Citing PatentFiling datePublication dateApplicantTitle
US5562999 *Jul 7, 1993Oct 8, 1996Mtu Motoren-Und Turbinen-Union Muenchen GmbhComponent made of an intermetallic compound with an aluminum diffusion coating
US5679181 *Jan 25, 1996Oct 21, 1997Toyo Kohan Co., Ltd.Method for manufacturing a corrosion resistant nickel plating steel sheet or strip
US6197132 *Aug 26, 1997Mar 6, 2001Sandvik AbMethod of manufacturing ferritic stainless FeCrA1-steel strips

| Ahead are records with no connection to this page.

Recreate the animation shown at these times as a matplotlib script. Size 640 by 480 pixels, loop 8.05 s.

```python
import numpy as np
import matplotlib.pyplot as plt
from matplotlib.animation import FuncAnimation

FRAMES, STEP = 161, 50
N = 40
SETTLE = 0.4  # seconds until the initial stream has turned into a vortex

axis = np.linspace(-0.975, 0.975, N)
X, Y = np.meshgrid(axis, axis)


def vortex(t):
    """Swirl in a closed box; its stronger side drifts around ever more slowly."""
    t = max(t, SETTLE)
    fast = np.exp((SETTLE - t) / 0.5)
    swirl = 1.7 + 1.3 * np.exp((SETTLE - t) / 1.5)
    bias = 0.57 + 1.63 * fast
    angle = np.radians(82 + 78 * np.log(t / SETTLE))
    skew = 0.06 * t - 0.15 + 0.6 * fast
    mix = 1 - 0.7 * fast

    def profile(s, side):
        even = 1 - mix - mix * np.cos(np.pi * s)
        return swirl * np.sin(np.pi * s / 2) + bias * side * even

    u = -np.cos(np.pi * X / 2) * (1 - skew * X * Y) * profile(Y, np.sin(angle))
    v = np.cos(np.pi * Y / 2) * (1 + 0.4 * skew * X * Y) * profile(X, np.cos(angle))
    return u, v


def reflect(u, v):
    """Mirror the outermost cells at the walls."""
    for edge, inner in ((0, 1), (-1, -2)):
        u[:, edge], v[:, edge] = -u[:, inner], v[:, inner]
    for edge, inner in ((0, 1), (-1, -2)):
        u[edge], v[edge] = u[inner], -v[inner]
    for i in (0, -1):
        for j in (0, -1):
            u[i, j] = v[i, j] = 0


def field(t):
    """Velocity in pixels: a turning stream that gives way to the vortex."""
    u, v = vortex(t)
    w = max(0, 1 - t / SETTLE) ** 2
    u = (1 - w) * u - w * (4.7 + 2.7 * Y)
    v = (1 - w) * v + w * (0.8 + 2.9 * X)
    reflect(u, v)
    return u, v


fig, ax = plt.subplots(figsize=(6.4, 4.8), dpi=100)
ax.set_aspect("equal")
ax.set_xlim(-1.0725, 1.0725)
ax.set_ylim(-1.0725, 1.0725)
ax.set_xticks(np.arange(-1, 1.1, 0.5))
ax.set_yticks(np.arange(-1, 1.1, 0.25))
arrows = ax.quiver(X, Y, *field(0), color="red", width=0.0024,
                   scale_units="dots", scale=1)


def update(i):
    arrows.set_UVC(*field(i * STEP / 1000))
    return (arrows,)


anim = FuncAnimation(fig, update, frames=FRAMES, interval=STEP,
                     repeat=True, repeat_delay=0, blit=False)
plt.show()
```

US6274200Sep 11, 1998Aug 14, 2001Boeing North American, Inc.Method for preparing pre-coated ferrous-alloy components and components prepared thereby
US6361628 *Oct 16, 1998Mar 26, 2002Recherche Et Developpment Du Groupe Cockerill SambreMethod for making a composite metal product
US6494972Oct 3, 2000Dec 17, 2002Boeing North American, Inc.Method for preparing pre-coated ferrous alloys and ferrous components prepared thereby
US6623690Jul 19, 2001Sep 23, 2003Crucible Materials CorporationClad power metallurgy article and method for producing the same
US6773824 *Jun 10, 2003Aug 10, 2004Crucible Materials Corp.Clad power metallurgy article and method for producing the same
EP0418905A2 *Sep 21, 1990Mar 27, 1991Dornier Luftfahrt GmbhCorrosion- and friction-resistance coatings
EP1025275B2Oct 16, 1998Dec 15, 2010Recherche et Développement GROUPE COCKERILL SAMBREMethod for making a composite metal product
Classifications
U.S. Classification148/525, 148/531, 148/532, 148/530
International ClassificationC23C10/28, C23C14/58, C23C10/00, C23C14/16
Cooperative ClassificationC23C14/58, C23C14/584, C23C14/582, C23C14/5806, C23C10/28, C23C14/16
European ClassificationC23C14/58B4, C23C14/58, C23C14/58B, C23C14/58F, C23C10/28, C23C14/16